The New Politics of Accountability

Irsyadillah Abubakar

Irsyadillah Abubakar

Lecturer, University of Syiah Kuala, Aceh ID

Accountability is associated with fulfilling the obligation of the rulers to provide reasons for responsibilities and authority granted. In other words, the principals who have transferred and delegated power have certain rights to demand answers for conduct and policies made by the agents.

This makes clear that a robust mechanism of accountability has a positive impact on enhancing social welfare and achieving social justice.

Protection of human rights, alleviation of poverty, freedom of speech, equalization of educational opportunities and health care access, promotion of political equality, police reform, and infrastructure provision could be achieved only by having a reliable system of accountability.

It is generally accepted that the most powerful mechanism of accountability is free and fair elections, in which electorates could cast their votes to support or protest the rulers for the actions that they took when they were in power.

This vertical form of accountability has apparently been celebrated in Indonesia. It is the fact that the last four governments have been produced by democratic elections. Indeed, reasonably free and fair elections have been experienced in the election of national and local governments.

Therefore, the nation has been considered as one of the biggest democratic country in the world and a leading model of democracy for the Islamic world.

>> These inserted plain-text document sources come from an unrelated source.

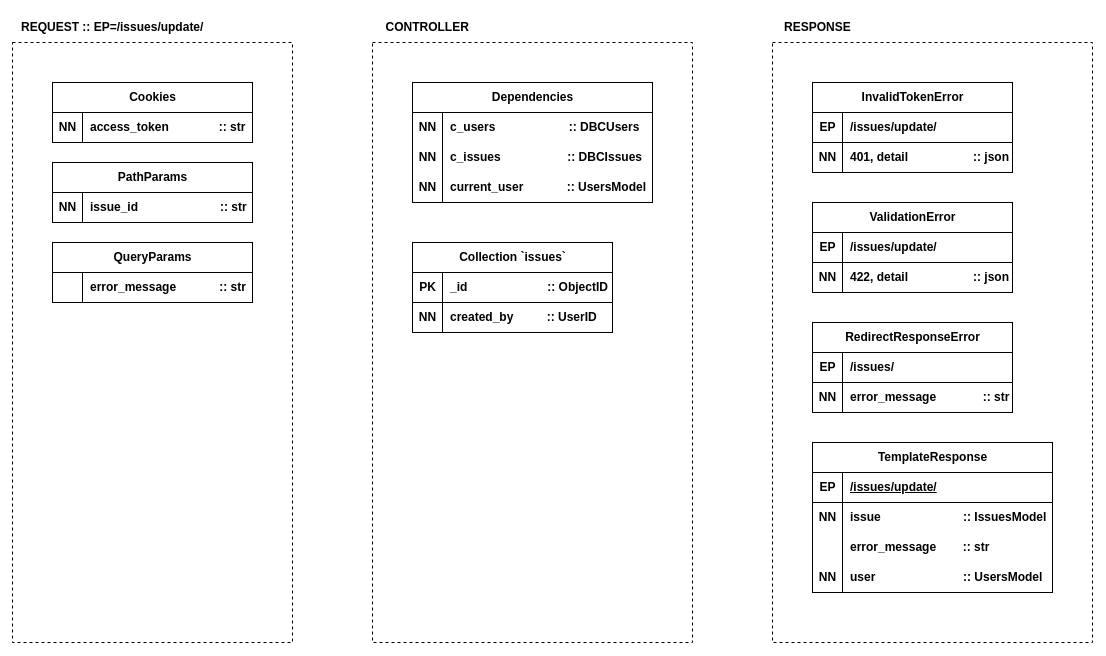
<!DOCTYPE html>
<html lang="en">
<head>
<meta charset="utf-8">
<title>Endpoint /issues/update/</title>
<style>
:root { --paper: #fff; --ink: #000; }
* { box-sizing: border-box; margin: 0; padding: 0; }
body {
  width: 1106px; height: 656px; overflow: hidden;
  background: var(--paper); color: var(--ink);
  font: bold 12px/30px "Liberation Sans", Arial, sans-serif;
}
.diagram {
  display: grid;
  grid-template-columns: 281px 321px 321px;
  column-gap: 79px;
  padding: 12px 0 0 12px;
}
h2, h3 { font: inherit; white-space: nowrap; }
.stage h2 { height: 30px; padding-left: var(--indent); }
.frame {
  position: relative;
  display: flex; flex-direction: column; align-items: flex-start;
  gap: var(--gap);
  height: 601px; padding: 40px;
}
.outline { position: absolute; left: 0; top: 0; width: 100%; height: 100%; }
.outline rect { fill: none; stroke: var(--ink); stroke-dasharray: 3 3; }
.request { --indent: 9px; --gap: 19px; }
.controller { --indent: 13.5px; --gap: 39px; }
.response { --indent: 12px; --gap: 29px; }
.entity { position: relative; width: 201px; border: 1px solid var(--ink); }
.entity.wide { width: 241px; }
.entity h3 { height: 30px; margin-top: -1px; text-align: center; }
.field {
  display: grid;
  grid-template-columns: 30px calc(var(--type-at, 171px) - 31px) 1fr;
  height: 30px; white-space: nowrap;
}
.field.ruled { box-shadow: inset 0 1px var(--ink); }
.key { border-right: 1px solid var(--ink); text-align: center; }
.name { padding-left: 7px; }
.name a { color: inherit; }
</style>
</head>
<body>
<main class="diagram">

  <section class="stage request">
    <h2>REQUEST :: EP=/issues/update/</h2>
    <div class="frame">
      <svg class="outline" aria-hidden="true"><rect x=".5" y=".5" width="280" height="600"/></svg>
      <article class="entity">
        <h3>Cookies</h3>
        <div class="field ruled" style="--type-at:166.7px"><span class="key">NN</span><span class="name">access_token</span><span class="type">:: str</span></div>
      </article>
      <article class="entity">
        <h3>PathParams</h3>
        <div class="field ruled" style="--type-at:168px"><span class="key">NN</span><span class="name">issue_id</span><span class="type">:: str</span></div>
      </article>
      <article class="entity">
        <h3>QueryParams</h3>
        <div class="field ruled" style="--type-at:167.3px"><span class="key"></span><span class="name">error_message</span><span class="type">:: str</span></div>
      </article>
    </div>
  </section>

  <section class="stage controller">
    <h2>CONTROLLER</h2>
    <div class="frame">
      <svg class="outline" aria-hidden="true"><rect x=".5" y=".5" width="320" height="600"/></svg>
      <article class="entity wide">
        <h3>Dependencies</h3>
        <div class="field ruled" style="--type-at:156.7px"><span class="key">NN</span><span class="name">c_users</span><span class="type">:: DBCUsers</span></div>
        <div class="field" style="--type-at:155.3px"><span class="key">NN</span><span class="name">c_issues</span><span class="type">:: DBCIssues</span></div>
        <div class="field" style="--type-at:154.7px"><span class="key">NN</span><span class="name">current_user</span><span class="type">:: UsersModel</span></div>
      </article>
      <article class="entity">
        <h3>Collection `issues`</h3>
        <div class="field ruled" style="--type-at:135.3px"><span class="key">PK</span><span class="name">_id</span><span class="type">:: ObjectID</span></div>
        <div class="field ruled" style="--type-at:134.7px"><span class="key">NN</span><span class="name">created_by</span><span class="type">:: UserID</span></div>
      </article>
    </div>
  </section>

  <section class="stage response">
    <h2>RESPONSE</h2>
    <div class="frame">
      <svg class="outline" aria-hidden="true"><rect x=".5" y=".5" width="320" height="600"/></svg>
      <article class="entity">
        <h3>InvalidTokenError</h3>
        <div class="field ruled"><span class="key">EP</span><span class="name">/issues/update/</span></div>
        <div class="field ruled" style="--type-at:161px"><span class="key">NN</span><span class="name">401, detail</span><span class="type">:: json</span></div>
      </article>
      <article class="entity">
        <h3>ValidationError</h3>
        <div class="field ruled"><span class="key">EP</span><span class="name">/issues/update/</span></div>
        <div class="field ruled" style="--type-at:161px"><span class="key">NN</span><span class="name">422, detail</span><span class="type">:: json</span></div>
      </article>
      <article class="entity">
        <h3>RedirectResponseError</h3>
        <div class="field ruled"><span class="key">EP</span><span class="name">/issues/</span></div>
        <div class="field ruled" style="--type-at:170.7px"><span class="key">NN</span><span class="name">error_message</span><span class="type">:: str</span></div>
      </article>
      <article class="entity wide">
        <h3>TemplateResponse</h3>
        <div class="field ruled"><span class="key">EP</span><span class="name"><a href="#">/issues/update/</a></span></div>
        <div class="field ruled" style="--type-at:151px"><span class="key">NN</span><span class="name">issue</span><span class="type">:: IssuesModel</span></div>
        <div class="field" style="--type-at:150.7px"><span class="key"></span><span class="name">error_message</span><span class="type">:: str</span></div>
        <div class="field" style="--type-at:151px"><span class="key">NN</span><span class="name">user</span><span class="type">:: UsersModel</span></div>
      </article>
    </div>
  </section>

</main>
</body>
</html>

To harness the major democratic achievement and in order for the democracy to work well in advancing the social progress of electorates, there must thus exist the separation of independent state institutions that permit them to authorize, control and sanction the power-holders.

As a democratic nation, Indonesia has obviously exercised the actual practice of checks and balances. There has existed a clear role and duty of political mechanism (executive and legislature), fiscal mechanism (official system of audit and financial accounting), administrative mechanisms (hierarchical reporting, public service codes of conduct), and legal mechanisms (corruption control agencies, ombudsmen and the judiciary).

As can be seen, at certain times the state bodies do work professionally in providing and criticizing the curtailment of the original action of public agencies and the branches of governments. However, at other times rather than providing an independent voice and critical evaluation, they just provide legitimacy for the abuses made by the power-holders.

Most crucially, this horizontal form of accountability has traditionally fixated on managerial and functional accountability. It is only concerned on measurable and quantifiable aspects rather than less tangible changes in social and political processes. In fact, a strong mechanism of accountability should be a key guarantor of equalizing human, economic, social and political rights, which are not always measurable.

Furthermore, it is important to highlight that satisfying perceived managerial accountability requirements of prominent independent state institutions and systems may not necessarily yield improved mission achievement of the top power holders. It could actually lead to mission drift as has experienced by many previous governments in Indonesia or other countries.

It seems clear that managerial accountability has simplified and coalesced complex social and political realities into only discrete components. It also could somehow distract the mission achievement of top power holders. Thus, this form of accountability is contended to be not maximal to increase and accelerate the reliability of policy making and to leverage the advancement of social welfare.

Given this realities, there is an emergence need to shift from narrow managerial accountability focus and to establish means of allowing the scope to embrace social accountability practices. It emphasises the use of a holistic and downward form of accountability, which recognizes the basic right of every member of society to involve in the decision making that matter upon them.

In other word, civil society’s engagement in policy decision making and budget formulation at national and local government is argued to be the way forward. Through this process, ordinary citizens, communities, independent media, and civil society organizations are centrally involved in determining social and political development priorities and assessing the outcomes of government activities.

This means, through this process, all members of society are encouraged and provided platform to enforce standards of good practices on public officials and service providers.

This type of accountability approach may well also be relevant as a way to increase pressure on government detailed information provision, which has been implemented in developed countries such as the United Kingdom. Hence, the details of government thinking and activities would not be concealed and obscured from public scrutiny. This is of course also a form and process of accountability.

It is argued that social accountability should be embraced in practice, otherwise the voices of the poor would be left speaking into a void. Poor society always experience major barriers in accessing justice, and are particularly susceptible to being excluded from policy making. Poor people are also all vulnerable if they cannot reliably hold their government accountable for the policy that they take in the public realm.

The role of the family is also crucial to ensure the application of social accountability through family and school education. As the label goes, social accountability relies on civic engagement including active role of the people in the periphery and the smallest unit called family to participate in exacting the accountability.

It is important to note that although top government level has strong sense of good visions and action plans to accelerate the development of the nation, it is impossible to accomplish them without real control, support, helps and contributions from wider society.

However, strategies should be developed in the process to manage the potential tension between the mandated and formal form of managerial and functional accountability and less formal and genuine civil society involvement of social accountability.

Finally, it is believed that the promotion of a greater use of social accountability imbued with strong ethical values would certainly make it as an effective catalyst for revolutionary social change and robust development of Indonesia.